One of my greatest passions in life is music.
Not so much playing it, mind you. Yes, I can find my way around a piano and bash-out something that (in my mind) sounds a little like Teddy Wilson, or Meade Lux Lewis. But I haven’t the time – or the dedication – to have my fingers play out loud what I hear playing in my head.
No, what I mean is the act of listening to music (not to be confused with having something playing on in the background while you’re doing something else. That’s not listening to music. To me that’s simply removing background silence – which is very different). I buy and listen to a whole heap of music pretty much every week and, like many, I’ve found that over time my tastes have not only matured, but expanded.
When Apple, followed by Amazon and the rest, first offered us the ability to buy a single track from an album, both artists and record companies were up in arms. Hearing tracks out of context of the album distorts the message that the artist is trying to make, they would say.

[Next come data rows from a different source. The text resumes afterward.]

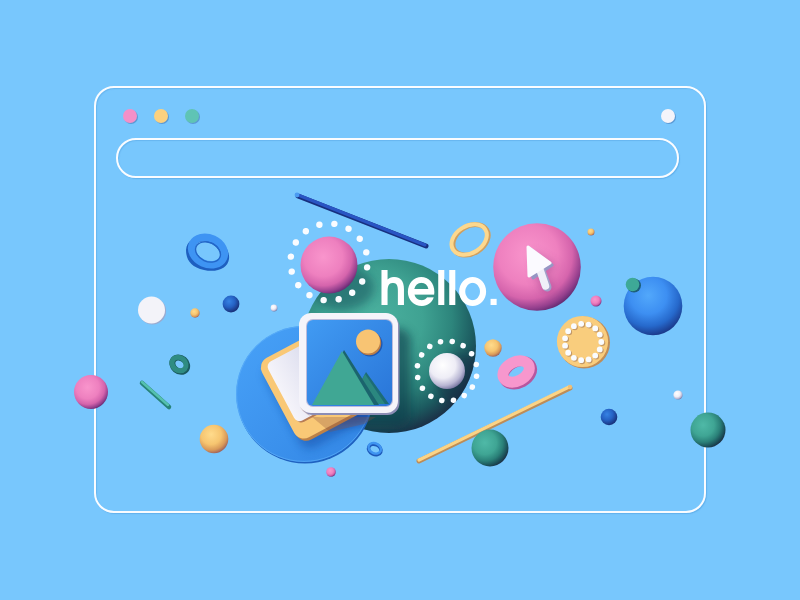
<!DOCTYPE html>
<html lang="en">
<head>
<meta charset="utf-8">
<title>hello.</title>
<style>
:root{--sky:#78c7fd;--line:#fafcff;--pink:#f490c8;--yellow:#fbd17f;--green:#4bb5a3;--blue:#3d91ee;--white:#f4f4fa}
*{box-sizing:border-box;margin:0;padding:0}
html,body{width:800px;height:600px;overflow:hidden;background:var(--sky)}
.canvas{position:relative;width:800px;height:600px;overflow:hidden;background:var(--sky)}
.browser{position:absolute;left:94px;top:86px;width:612px;height:427px;border:2px solid var(--line);border-radius:20px;box-shadow:1px 1px 1px #4f9ddd88,inset 1px 1px 1px #4f9ddd66}
.search-bar{position:absolute;left:116px;top:138px;width:563px;height:40px;border:2px solid var(--line);border-radius:20px;box-shadow:1px 1px 1px #4f9ddd88,inset 1px 1px 1px #4f9ddd66}
.dot{position:absolute;top:109px;width:14px;height:14px;border-radius:50%;box-shadow:1px 1px 0 #4d83c0aa}
.dot-pink{left:123px;background:var(--pink)}
.dot-yellow{left:154px;background:var(--yellow)}
.dot-green{left:185px;background:#5fc4b5}
.dot-white{left:661px;background:var(--white)}
.shapes{position:absolute;left:0;top:0;width:800px;height:600px}
.dots{fill:none;stroke:var(--line);stroke-linecap:round}
.hello{font-family:"TeX Gyre Adventor",Inter,sans-serif;font-weight:700;font-size:48px;fill:#fff}
</style>
</head>
<body>
<main class="canvas">
<div class="browser"></div>
<span class="dot dot-pink"></span>
<span class="dot dot-yellow"></span>
<span class="dot dot-green"></span>
<span class="dot dot-white"></span>
<div class="search-bar"></div>
<svg class="shapes" viewBox="0 0 800 600" aria-label="Floating spheres, rings, rods and picture cards">
<defs>
<radialGradient id="pink-ball" cx=".4" cy=".36" r=".68"><stop offset="0" stop-color="#f995cc"/><stop offset=".5" stop-color="#ee80bf"/><stop offset=".74" stop-color="#d564ac"/><stop offset=".9" stop-color="#943f8d"/><stop offset="1" stop-color="#5c286f"/></radialGradient>
<radialGradient id="green-ball" cx=".36" cy=".36" r=".7"><stop offset="0" stop-color="#4fb9a7"/><stop offset=".45" stop-color="#3fa594"/><stop offset=".7" stop-color="#2a8078"/><stop offset=".9" stop-color="#1a4b55"/><stop offset="1" stop-color="#1c2b42"/></radialGradient>
<radialGradient id="blue-ball" cx=".42" cy=".32" r=".7"><stop offset="0" stop-color="#52a8fb"/><stop offset=".45" stop-color="#3d8ff2"/><stop offset=".75" stop-color="#2669cc"/><stop offset="1" stop-color="#1a3686"/></radialGradient>
<radialGradient id="navy-ball" cx=".38" cy=".34" r=".7"><stop offset="0" stop-color="#3683e4"/><stop offset=".5" stop-color="#2562c4"/><stop offset="1" stop-color="#172c72"/></radialGradient>
<radialGradient id="yellow-ball" cx=".4" cy=".34" r=".7"><stop offset="0" stop-color="#ffdb8c"/><stop offset=".5" stop-color="#f6c570"/><stop offset=".78" stop-color="#d99a59"/><stop offset="1" stop-color="#95595b"/></radialGradient>
<radialGradient id="white-ball" cx=".38" cy=".34" r=".72"><stop offset="0" stop-color="#fff"/><stop offset=".5" stop-color="#eeedf6"/><stop offset=".78" stop-color="#b9b7d4"/><stop offset="1" stop-color="#6b6b98"/></radialGradient>
<radialGradient id="planet" gradientUnits="userSpaceOnUse" cx="374" cy="320" r="122"><stop offset="0" stop-color="#4bb19f"/><stop offset=".4" stop-color="#3fa292"/><stop offset=".64" stop-color="#2d857c"/><stop offset=".82" stop-color="#1c5b60"/><stop offset=".95" stop-color="#1b3348"/><stop offset="1" stop-color="#2b2447"/></radialGradient>
<linearGradient id="blue-disc" x1="0" y1="0" x2="1" y2="1"><stop offset="0" stop-color="#48a2f8"/><stop offset="1" stop-color="#3285e4"/></linearGradient>
<linearGradient id="navy-rod" x1="0" y1="0" x2="1" y2="0"><stop offset="0" stop-color="#2454c4"/><stop offset="1" stop-color="#1b3ca5"/></linearGradient>
<linearGradient id="picture-sky" x1="0" y1="0" x2="1" y2="1"><stop offset="0" stop-color="#419bf3"/><stop offset="1" stop-color="#2975d8"/></linearGradient>
<linearGradient id="white-card" x1="0" y1="0" x2="1" y2="0"><stop offset="0" stop-color="#f5f4fa"/><stop offset="1" stop-color="#c9cce5"/></linearGradient>
<filter id="soft" x="-40%" y="-40%" width="180%" height="180%"><feGaussianBlur stdDeviation="5"/></filter>
<clipPath id="planet-clip"><circle cx="389" cy="346" r="87"/></clipPath>
<clipPath id="disc-clip"><circle cx="304" cy="394" r="68"/></clipPath>
<clipPath id="picture-clip"><rect x="307" y="320" width="85" height="86" rx="6"/></clipPath>
</defs>

<g id="rods" stroke-linecap="round">
<path d="M298 196 426 246" stroke="#17307f" stroke-width="5"/>
<path d="M298 195 425 245" stroke="#2955c4" stroke-width="3"/>
<circle cx="297" cy="195" r="2.4" fill="#4a9bf2"/>
<path d="M142 383 169 407" stroke="#278379" stroke-width="4.5"/>
<path d="M142 382 168 405" stroke="#55c1af" stroke-width="2.5"/>
</g>

<g id="blue-ring">
<path fill="#1e5fc0" fill-rule="evenodd" d="M186 250C187 238 200 234 212 238S230 250 229 259 217 273 204 270 186 260 186 250ZM195 249C194 257 200 262 208 264S221 261 221 256 215 244 207 242 196 243 195 249Z"/>
<ellipse cx="208" cy="251" rx="17" ry="13" transform="rotate(25 208 251)" fill="none" stroke="#3e94f3" stroke-width="7.5"/>
<ellipse cx="208" cy="252" rx="13" ry="9.4" transform="rotate(25 208 252)" fill="none" stroke="#2367c9" stroke-width="1.4"/>
</g>
<g id="yellow-ring" fill="none" transform="rotate(-32 470 239)">
<ellipse cx="470" cy="240" rx="19" ry="13.5" stroke="#cf9f5f" stroke-width="5"/>
<ellipse cx="469" cy="239" rx="19" ry="13.5" stroke="#fcd88e" stroke-width="4"/>
</g>
<g id="green-ring" fill="none" transform="rotate(40 179 364)">
<ellipse cx="180" cy="364" rx="8" ry="6.5" stroke="#1b5b60" stroke-width="6"/>
<ellipse cx="179" cy="364" rx="7.5" ry="6.3" stroke="#2f8c82" stroke-width="5"/>
</g>
<g id="pink-ring" fill="none" transform="rotate(-28 517 371)">
<ellipse cx="517" cy="373" rx="15" ry="10.5" stroke="#b6579f" stroke-width="10"/>
<ellipse cx="516" cy="371" rx="14" ry="9.5" stroke="#f797cd" stroke-width="11"/>
</g>
<g id="small-blue-ring" fill="none" transform="rotate(25 375 449)">
<ellipse cx="375" cy="449.5" rx="6.5" ry="5" stroke="#1d58b9" stroke-width="3.5"/>
<ellipse cx="374.5" cy="448.5" rx="6.5" ry="5" stroke="#3f94f1" stroke-width="2.4"/>
</g>

<g id="green-planet">
<circle cx="389" cy="346" r="87" fill="url(#planet)"/>
<g clip-path="url(#planet-clip)">
<ellipse cx="342" cy="288" rx="32" ry="22" fill="#12505a" opacity=".5" filter="url(#soft)"/>
<rect x="315" y="328" width="96" height="101" rx="14" fill="#0c3a48" opacity=".6" filter="url(#soft)"/>
<circle cx="463" cy="380" r="27" fill="#14283f" opacity=".45" filter="url(#soft)"/>
</g>
</g>

<g id="blue-plate">
<circle cx="305" cy="395.5" r="68" fill="#1f62c0"/>
<circle cx="304" cy="394" r="68" fill="url(#blue-disc)"/>
<circle cx="304" cy="394" r="67.4" fill="none" stroke="#62b3fb" stroke-width="1" opacity=".6"/>
<g clip-path="url(#disc-clip)">
<rect x="262" y="371" width="90" height="92" rx="10" transform="rotate(-28 262 371)" fill="#174fa8" opacity=".55" filter="url(#soft)"/>
<rect x="308" y="326" width="96" height="98" rx="12" fill="#123b90" opacity=".55" filter="url(#soft)"/>
</g>
</g>

<g id="cards">
<g transform="rotate(-28 257 363)">
<rect x="258" y="364" width="89" height="92" rx="11" fill="#bd8148"/>
<rect x="257" y="363" width="88" height="90" rx="11" fill="#f9c876"/>
<rect x="265" y="370" width="74" height="67" rx="6" fill="#b77c55"/>
<rect x="264" y="368" width="74" height="67" rx="6" fill="url(#white-card)"/>
</g>
<path d="M300 407Q306 419 326 417L376 417 364 424 330 432Z" fill="#8b4f3c" opacity=".3"/>
<rect x="301" y="315" width="98.5" height="100" rx="12" fill="#8c8db5"/>
<rect x="299" y="313" width="99" height="100" rx="12" fill="#f5f4fa"/>
<rect x="306" y="319" width="87" height="88" rx="7" fill="#babbdc"/>
<rect x="307" y="320" width="85" height="86" rx="6" fill="url(#picture-sky)"/>
<g clip-path="url(#picture-clip)">
<circle cx="370" cy="344" r="12.5" fill="#1c58b4"/>
<circle cx="369" cy="343" r="12.2" fill="#bb7e48"/>
<circle cx="368" cy="341.5" r="12" fill="#f8c473"/>
<path d="M349 404 366 372 389 404Z" fill="#1d6c76"/>
<path d="M348 404 365 374 385 404Z" fill="#2b877f"/>
<path d="M344 350 379 405H316Z" fill="#1b646d"/>
<path d="M342 351 374 405H312Z" fill="#40a794"/>
</g>
</g>

<g id="pink-orbit">
<circle class="dots" cx="329" cy="262" r="38.5" stroke-width="6.4" pathLength="16" stroke-dasharray="0 1" transform="rotate(8 329 262)"/>
<circle cx="329" cy="265" r="28.5" fill="url(#pink-ball)"/>
</g>
<g id="white-orbit">
<circle class="dots" cx="447" cy="371" r="30" stroke-width="5.6" pathLength="16" stroke-dasharray="0 1" transform="rotate(10 447 371)"/>
<circle cx="447" cy="371" r="18" fill="url(#white-ball)"/>
</g>

<g id="yellow-coin">
<circle cx="584" cy="342.5" r="26" fill="#c08d58"/>
<circle cx="582.5" cy="341.5" r="25.6" fill="#f9cd7d"/>
<circle class="dots" cx="584" cy="343" r="18.3" stroke-width="6" pathLength="15" stroke-dasharray="0 1" style="stroke:#c59a68"/>
<circle class="dots" cx="583" cy="342" r="18.3" stroke-width="5.8" pathLength="15" stroke-dasharray="0 1"/>
</g>

<g id="cursor-ball">
<circle cx="537" cy="267" r="43.8" fill="url(#pink-ball)"/>
<path d="M531 250 558 266 548 273 555 291 545 294 536 280Z" fill="#8d327f" opacity=".4" filter="url(#soft)"/>
<g stroke-linejoin="round">
<path d="M529 248 552 265 533 278ZM541 270 548 289" fill="#9696c4" stroke="#9696c4" stroke-width="3"/>
<path d="M540 268 547 287" fill="none" stroke="#a1a0c9" stroke-width="9" stroke-linecap="round"/>
<path d="M539 267 545.5 286" fill="none" stroke="#f0eff8" stroke-width="7.5" stroke-linecap="round"/>
<path d="M528 247 550 263 529 276Z" fill="#fbfaff" stroke="#fbfaff" stroke-width="3"/>
</g>
</g>

<g id="yellow-rod" stroke-linecap="round">
<path d="M419 461 570 388" stroke="#bd8c57" stroke-width="5"/>
<path d="M419 460 569 387" stroke="#fbd486" stroke-width="3.2"/>
<circle cx="570" cy="387" r="2.2" fill="#efbf76"/>
</g>

<g id="floating-balls">
<circle cx="653" cy="306" r="29.3" fill="url(#blue-ball)"/>
<circle cx="634" cy="285.5" r="7" fill="#1d5f78"/>
<circle cx="632.5" cy="284.5" r="6.8" fill="#3ea997"/>
<circle cx="91" cy="392" r="17" fill="url(#pink-ball)"/>
<circle cx="708" cy="430" r="17.5" fill="url(#green-ball)"/>
<circle cx="490" cy="448" r="18.5" fill="url(#green-ball)"/>
<circle cx="214" cy="439" r="14.3" fill="url(#yellow-ball)"/>
<circle cx="231" cy="304" r="8.4" fill="url(#navy-ball)"/>
<circle cx="609" cy="417" r="8.3" fill="url(#navy-ball)"/>
<circle cx="493" cy="348" r="8.7" fill="url(#yellow-ball)"/>
<circle cx="195" cy="313" r="4.7" fill="url(#yellow-ball)"/>
<circle cx="591" cy="232" r="3.5" fill="url(#yellow-ball)"/>
<circle cx="596" cy="301" r="5.5" fill="url(#pink-ball)"/>
<circle cx="331" cy="472" r="4.8" fill="url(#pink-ball)"/>
<circle cx="678" cy="395" r="4.6" fill="url(#white-ball)"/>
<circle cx="274" cy="308" r="3.4" fill="url(#white-ball)"/>
<circle cx="152.5" cy="311" r="13.6" fill="#9babd0"/>
<circle cx="151.5" cy="310" r="13.5" fill="#f3f3f9"/>
</g>

<text class="hello" x="379" y="305" textLength="121" lengthAdjust="spacingAndGlyphs">hello.</text>
</svg>
</main>
</body>
</html>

Now I don’t know about you, but I’ve bought far more than my fair share of CDs on the strength of hearing/liking one track, only to find that the rest of the album is unlistenable. Today, I can hear the entire album in advance before deciding on whether to part with my hard-earned money. Artists and record publishers have grudgingly complied, because that’s what it was going to take for us to continue to buy from them.
It’s No Longer About Whatever You’re Selling,
It’s About What They’re Buying.
Sellers used to be able to dictate how their product or service was going to be sold. When asked about in what colors the Model T motor car was going to be available, Henry Ford replied “Any color you want, as long as it’s black.“
Today it’s clear that, as customers, we increasingly want to buy things our way. Maybe that means buying music as high-resolution audio tracks that are higher-than-CD quality, or sneakers in custom colors.
If you’re building your product or service based upon the way that you think customers are going to consume it, ten will get you five that you’ll be in for a nasty surprise. It’s because customers want to buy things their way. In terms of the structure of the perceived upfront commitment. In terms of the choice that’s presented. The frequency of update, the packaging, the discount – and the option to change all of the above.
Why do DVDs, BluRay disks and video games consoles still use region encoding? Why do I no longer “own” the books I buy? Why do hot dog sausages come in packs of ten, while hog dog buns come in packs of eight?
How much longer are consumers going to allow manufacturers to sell on their own terms? My guess is not for much longer.
The Customer Chooses The Content Format & Channel
If I buy a book, whether it’s ink on paper or bits and bytes, I expect to own it. I don’t want my cellphone plan to be 100 minutes, 500 text messages and 500MB of data. Maybe I want 60 minutes, 50 texts and 2.0GB of data. Similarly, I want to pick and choose the exact TV channels that I get on my cable or satellite contract. I want to fly with your airline, but I want my rewards miles to be credited with someone else.
It seems inevitable that the customer will ultimately decide upon the combination of products, services, and vendors that’s right for them. The services themselves will be commoditized. For example I don’t really care who my cellphone provider is – as long as I get good service / coverage / pricing, I have no inherent brand loyalty to something I consider a commodity.
In return for this flexibility and simplicity of choice, they’ll be a premium to pay. But you know what? That’s fine with me.
The End Of Engineered-Obsolescence
Have you heard of the 2010 film The Lightbulb Conspiracy? It’s about how manufacturers build-in obsolescence into their products, so we’re forced to update/upgrade after a predetermined period of use.
Today, manufacturers build stuff that won’t last, so that we have to go and buy new stuff every so often. TVs are designed to last 2-3 years before the screens give out. Apple ships a new iPad, with double the CPU performance, just seven months after they introduced the previous version. Your home inkjet printer stops working and you’re told that you’re better-off dumping it and getting a new one, rather than paying someone to fix it.
This can’t go on. Physical items we bought ten years ago lasted longer than the stuff that we buy today. This is so wrong, on so many levels. Manufacturers say it costs more to build stuff that lasts. I call “bovine excrement.” Customers are not going to tolerate being forced to ride the upgrade treadmill for much longer.
I’ll Fix It How – And Where – I Want
Manufacturers will no longer have a say in where customers get stuff maintained, serviced and repaired. Commoditization of services will mean customers will be free to get upgrades and spare parts from 3rd party suppliers. More than that, customers will expect the right to tinker under the hood themselves, if they so wish. Walled gardens are all very well, as long as you’re on the right side of the wall.
Why has this time not come already? Because companies have a good thing going at the moment. They aren’t about to shoot themselves in the foot while no-one’s complaining too loudly.
Companies don’t like unpredictability. They like to reinforce customer buying habits and expectations as that’s what allows manufacturers to develop shiny new objects next year that replace the what we’ve bought today. Old-school manufacturing is about maintaining – and reinforcing – the status quo. About aiding, developing and strengthening predictability, rather than meeting the needs of the customer
Such thinking worked for a generation, or more. But today the writing’s on the wall. Customers are no longer predictable, and businesses need to wise-up.